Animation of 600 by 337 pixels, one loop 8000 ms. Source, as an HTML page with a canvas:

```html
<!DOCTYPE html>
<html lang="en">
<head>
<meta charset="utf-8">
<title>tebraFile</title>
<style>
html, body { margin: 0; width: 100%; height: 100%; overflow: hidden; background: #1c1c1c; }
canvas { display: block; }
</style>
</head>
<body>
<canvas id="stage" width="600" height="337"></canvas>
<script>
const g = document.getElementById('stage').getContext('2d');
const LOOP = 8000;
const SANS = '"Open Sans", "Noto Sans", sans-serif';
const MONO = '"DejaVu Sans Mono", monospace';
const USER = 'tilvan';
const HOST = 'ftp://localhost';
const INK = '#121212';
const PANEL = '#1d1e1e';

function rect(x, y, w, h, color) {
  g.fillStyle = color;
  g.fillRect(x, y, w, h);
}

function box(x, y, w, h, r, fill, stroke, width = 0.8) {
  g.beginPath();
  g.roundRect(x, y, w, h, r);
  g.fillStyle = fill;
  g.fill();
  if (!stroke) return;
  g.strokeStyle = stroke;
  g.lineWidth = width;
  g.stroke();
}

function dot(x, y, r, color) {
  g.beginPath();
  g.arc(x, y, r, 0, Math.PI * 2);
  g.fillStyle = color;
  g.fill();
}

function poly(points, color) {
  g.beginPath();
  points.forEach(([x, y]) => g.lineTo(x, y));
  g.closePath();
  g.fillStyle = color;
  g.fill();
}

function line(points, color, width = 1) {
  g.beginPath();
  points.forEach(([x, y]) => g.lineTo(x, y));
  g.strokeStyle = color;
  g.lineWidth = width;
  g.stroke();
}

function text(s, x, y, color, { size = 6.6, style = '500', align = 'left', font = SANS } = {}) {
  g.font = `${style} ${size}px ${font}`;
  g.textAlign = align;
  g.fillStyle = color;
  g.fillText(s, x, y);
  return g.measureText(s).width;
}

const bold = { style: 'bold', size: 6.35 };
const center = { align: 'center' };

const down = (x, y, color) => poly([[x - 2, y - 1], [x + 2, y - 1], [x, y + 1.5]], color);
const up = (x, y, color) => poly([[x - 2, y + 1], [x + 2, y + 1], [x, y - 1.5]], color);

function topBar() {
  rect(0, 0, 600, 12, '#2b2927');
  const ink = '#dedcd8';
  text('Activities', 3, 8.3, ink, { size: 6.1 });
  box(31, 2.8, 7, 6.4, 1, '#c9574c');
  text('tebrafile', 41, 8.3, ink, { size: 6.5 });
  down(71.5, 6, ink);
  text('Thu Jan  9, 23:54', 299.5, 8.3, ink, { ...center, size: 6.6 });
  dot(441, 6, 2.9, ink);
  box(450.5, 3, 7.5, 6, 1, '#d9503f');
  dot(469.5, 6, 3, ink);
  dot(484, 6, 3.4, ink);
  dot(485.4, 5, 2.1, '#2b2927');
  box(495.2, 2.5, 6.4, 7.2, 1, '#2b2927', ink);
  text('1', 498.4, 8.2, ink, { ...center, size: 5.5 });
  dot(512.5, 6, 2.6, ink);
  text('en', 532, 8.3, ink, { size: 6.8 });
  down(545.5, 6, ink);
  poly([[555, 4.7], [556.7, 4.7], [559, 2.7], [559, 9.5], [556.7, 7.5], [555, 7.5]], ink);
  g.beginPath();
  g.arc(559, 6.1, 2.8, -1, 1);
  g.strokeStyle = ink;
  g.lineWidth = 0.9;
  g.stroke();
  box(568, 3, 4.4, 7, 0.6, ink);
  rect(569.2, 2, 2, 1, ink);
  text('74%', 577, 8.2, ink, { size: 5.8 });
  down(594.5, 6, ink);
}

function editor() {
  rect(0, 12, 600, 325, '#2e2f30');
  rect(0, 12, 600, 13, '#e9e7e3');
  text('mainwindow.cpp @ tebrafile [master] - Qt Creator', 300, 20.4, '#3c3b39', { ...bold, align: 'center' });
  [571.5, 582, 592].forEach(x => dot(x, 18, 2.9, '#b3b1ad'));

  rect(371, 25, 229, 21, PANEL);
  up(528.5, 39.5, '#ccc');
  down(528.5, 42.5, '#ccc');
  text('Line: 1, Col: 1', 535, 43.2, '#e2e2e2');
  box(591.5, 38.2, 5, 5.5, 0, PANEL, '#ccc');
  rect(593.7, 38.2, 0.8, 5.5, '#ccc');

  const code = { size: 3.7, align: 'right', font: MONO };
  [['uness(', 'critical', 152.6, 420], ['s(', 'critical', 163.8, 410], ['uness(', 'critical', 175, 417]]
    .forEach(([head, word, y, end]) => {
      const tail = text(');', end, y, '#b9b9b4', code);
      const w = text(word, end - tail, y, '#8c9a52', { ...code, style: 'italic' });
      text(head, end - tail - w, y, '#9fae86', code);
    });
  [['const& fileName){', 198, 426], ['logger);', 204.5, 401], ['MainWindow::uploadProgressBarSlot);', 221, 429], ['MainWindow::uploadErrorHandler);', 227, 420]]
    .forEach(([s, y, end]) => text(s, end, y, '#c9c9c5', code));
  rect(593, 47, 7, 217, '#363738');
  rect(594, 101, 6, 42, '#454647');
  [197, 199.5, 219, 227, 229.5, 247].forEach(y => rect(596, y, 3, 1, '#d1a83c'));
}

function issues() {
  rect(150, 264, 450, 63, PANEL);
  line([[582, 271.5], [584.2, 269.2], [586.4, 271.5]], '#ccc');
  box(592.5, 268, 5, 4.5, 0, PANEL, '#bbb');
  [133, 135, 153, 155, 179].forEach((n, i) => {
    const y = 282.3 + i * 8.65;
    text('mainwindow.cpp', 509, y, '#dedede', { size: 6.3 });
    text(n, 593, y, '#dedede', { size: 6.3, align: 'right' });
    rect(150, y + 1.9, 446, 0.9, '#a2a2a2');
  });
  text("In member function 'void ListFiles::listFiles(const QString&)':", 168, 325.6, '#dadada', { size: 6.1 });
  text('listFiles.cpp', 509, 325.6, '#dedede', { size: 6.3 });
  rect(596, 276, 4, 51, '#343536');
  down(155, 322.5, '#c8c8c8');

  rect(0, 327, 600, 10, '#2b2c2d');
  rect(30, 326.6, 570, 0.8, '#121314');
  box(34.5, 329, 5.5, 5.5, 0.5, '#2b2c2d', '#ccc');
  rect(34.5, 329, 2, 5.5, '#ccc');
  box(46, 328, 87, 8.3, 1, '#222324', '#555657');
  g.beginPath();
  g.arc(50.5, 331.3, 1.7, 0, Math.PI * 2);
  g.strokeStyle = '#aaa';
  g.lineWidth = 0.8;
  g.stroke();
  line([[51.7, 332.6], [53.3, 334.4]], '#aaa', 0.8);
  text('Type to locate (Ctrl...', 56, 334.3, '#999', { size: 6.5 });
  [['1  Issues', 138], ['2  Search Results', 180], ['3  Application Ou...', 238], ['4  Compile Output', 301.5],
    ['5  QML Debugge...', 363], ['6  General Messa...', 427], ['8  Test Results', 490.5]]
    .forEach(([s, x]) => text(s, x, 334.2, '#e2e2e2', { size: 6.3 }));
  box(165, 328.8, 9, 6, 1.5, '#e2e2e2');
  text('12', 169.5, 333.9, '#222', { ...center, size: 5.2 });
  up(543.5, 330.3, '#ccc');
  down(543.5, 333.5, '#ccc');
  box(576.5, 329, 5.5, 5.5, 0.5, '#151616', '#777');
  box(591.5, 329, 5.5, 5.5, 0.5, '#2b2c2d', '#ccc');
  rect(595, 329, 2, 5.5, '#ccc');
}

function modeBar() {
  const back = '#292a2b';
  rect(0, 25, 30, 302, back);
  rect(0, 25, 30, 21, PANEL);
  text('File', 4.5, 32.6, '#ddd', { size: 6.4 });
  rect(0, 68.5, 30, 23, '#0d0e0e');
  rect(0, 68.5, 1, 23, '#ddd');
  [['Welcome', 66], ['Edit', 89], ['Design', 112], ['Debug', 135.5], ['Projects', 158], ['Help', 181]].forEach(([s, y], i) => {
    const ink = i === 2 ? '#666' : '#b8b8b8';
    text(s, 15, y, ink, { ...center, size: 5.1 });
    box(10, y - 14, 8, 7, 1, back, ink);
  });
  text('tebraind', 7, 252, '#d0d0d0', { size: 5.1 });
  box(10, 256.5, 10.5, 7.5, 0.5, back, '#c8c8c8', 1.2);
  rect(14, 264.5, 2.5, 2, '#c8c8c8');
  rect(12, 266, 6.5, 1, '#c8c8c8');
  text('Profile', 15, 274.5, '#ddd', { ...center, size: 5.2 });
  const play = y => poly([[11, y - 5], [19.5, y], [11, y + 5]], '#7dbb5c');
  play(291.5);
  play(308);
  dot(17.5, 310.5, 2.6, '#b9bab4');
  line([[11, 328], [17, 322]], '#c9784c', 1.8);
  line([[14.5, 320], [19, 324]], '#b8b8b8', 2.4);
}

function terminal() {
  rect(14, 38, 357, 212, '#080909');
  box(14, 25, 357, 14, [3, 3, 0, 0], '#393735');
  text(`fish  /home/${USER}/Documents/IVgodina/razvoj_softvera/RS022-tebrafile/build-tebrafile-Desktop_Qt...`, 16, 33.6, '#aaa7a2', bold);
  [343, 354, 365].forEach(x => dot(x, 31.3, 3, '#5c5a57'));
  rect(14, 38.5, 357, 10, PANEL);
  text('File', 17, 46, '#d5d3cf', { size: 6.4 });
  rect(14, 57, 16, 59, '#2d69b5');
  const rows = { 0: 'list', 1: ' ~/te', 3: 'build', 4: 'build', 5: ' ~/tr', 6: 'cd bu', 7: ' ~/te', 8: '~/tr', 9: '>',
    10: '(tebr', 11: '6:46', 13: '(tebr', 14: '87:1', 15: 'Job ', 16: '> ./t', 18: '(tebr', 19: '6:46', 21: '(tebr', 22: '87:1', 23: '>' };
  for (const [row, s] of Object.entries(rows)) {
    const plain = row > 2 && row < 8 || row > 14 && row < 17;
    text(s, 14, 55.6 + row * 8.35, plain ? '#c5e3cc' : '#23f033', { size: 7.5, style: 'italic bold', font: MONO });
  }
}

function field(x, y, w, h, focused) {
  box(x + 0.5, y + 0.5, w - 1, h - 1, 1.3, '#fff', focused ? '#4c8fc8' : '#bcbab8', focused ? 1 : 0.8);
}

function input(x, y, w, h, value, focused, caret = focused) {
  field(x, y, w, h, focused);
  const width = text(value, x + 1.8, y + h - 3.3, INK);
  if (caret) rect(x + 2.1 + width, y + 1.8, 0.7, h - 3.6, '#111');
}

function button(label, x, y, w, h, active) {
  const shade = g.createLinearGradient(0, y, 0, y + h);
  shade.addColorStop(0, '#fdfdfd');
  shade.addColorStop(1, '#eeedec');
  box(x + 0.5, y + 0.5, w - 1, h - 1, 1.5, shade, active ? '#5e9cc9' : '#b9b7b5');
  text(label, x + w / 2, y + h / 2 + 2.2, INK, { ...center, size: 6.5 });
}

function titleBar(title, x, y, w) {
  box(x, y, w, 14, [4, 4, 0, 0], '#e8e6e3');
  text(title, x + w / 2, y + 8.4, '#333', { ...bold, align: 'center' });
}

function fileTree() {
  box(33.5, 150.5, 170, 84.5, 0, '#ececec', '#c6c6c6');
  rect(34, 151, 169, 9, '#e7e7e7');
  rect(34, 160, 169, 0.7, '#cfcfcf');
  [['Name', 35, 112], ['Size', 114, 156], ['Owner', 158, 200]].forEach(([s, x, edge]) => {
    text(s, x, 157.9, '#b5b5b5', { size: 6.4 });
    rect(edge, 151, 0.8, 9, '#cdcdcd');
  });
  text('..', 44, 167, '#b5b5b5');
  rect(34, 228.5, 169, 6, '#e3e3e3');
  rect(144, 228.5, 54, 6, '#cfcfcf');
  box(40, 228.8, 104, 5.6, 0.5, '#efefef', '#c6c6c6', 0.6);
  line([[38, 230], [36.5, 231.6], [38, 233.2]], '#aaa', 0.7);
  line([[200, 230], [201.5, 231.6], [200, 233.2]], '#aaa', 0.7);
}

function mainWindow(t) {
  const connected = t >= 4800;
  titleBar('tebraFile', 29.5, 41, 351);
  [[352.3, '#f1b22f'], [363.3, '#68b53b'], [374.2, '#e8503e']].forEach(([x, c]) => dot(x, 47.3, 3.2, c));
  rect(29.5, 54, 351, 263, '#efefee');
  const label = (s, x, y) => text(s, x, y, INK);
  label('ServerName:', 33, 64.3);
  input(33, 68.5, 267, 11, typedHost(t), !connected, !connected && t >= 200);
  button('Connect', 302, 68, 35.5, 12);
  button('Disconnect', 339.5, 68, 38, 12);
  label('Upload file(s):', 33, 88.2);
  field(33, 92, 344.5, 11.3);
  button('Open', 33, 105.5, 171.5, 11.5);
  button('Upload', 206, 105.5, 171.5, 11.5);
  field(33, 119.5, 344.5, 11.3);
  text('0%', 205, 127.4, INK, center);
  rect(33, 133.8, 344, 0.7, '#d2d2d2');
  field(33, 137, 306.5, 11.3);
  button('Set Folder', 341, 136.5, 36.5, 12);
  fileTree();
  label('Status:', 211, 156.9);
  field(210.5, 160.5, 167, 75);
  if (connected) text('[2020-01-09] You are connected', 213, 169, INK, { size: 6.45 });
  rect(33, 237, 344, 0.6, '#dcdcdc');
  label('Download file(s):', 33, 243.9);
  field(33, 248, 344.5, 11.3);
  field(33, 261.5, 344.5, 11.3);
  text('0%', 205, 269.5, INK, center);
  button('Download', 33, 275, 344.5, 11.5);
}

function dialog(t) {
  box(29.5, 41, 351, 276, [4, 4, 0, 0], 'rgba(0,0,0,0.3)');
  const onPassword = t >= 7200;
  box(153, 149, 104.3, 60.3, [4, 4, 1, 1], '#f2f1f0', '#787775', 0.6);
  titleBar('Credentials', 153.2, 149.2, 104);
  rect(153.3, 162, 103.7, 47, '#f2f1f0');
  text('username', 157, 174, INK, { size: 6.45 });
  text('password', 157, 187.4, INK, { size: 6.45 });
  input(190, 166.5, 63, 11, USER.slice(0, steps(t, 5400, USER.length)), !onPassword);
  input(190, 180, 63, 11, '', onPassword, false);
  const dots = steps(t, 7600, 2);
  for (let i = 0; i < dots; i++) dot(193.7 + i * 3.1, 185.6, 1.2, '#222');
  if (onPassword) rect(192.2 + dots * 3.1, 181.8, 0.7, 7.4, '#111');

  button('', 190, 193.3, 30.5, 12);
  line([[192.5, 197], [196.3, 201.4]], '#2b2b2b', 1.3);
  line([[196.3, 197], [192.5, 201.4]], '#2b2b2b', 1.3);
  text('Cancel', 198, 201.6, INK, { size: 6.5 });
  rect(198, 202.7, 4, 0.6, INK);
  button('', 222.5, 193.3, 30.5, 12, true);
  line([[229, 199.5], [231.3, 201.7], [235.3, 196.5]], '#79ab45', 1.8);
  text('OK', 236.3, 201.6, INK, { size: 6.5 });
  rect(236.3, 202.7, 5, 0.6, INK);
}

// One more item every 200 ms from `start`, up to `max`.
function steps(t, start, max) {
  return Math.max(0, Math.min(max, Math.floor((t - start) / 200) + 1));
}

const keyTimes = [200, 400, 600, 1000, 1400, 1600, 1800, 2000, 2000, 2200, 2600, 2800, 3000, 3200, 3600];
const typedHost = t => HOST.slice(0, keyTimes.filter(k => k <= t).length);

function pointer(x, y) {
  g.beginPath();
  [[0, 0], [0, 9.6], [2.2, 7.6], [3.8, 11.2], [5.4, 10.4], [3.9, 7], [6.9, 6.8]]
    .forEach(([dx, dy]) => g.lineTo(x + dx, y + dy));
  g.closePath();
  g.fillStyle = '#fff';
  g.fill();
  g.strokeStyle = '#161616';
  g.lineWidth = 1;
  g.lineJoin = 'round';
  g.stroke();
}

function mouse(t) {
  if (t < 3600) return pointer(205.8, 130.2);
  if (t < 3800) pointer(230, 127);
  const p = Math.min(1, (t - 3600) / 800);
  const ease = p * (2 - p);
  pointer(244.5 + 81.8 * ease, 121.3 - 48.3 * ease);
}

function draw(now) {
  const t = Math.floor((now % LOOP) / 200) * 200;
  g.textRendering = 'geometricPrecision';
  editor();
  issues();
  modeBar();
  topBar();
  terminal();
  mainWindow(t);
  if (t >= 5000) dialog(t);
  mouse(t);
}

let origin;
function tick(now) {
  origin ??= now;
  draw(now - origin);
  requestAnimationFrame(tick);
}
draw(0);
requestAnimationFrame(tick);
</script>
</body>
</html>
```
---
Search the entries for the word "cfcfcf", then copy every line in which it is found.

» **Output below**:
  rect(34, 160, 169, 0.7, '#cfcfcf');
  rect(144, 228.5, 54, 6, '#cfcfcf');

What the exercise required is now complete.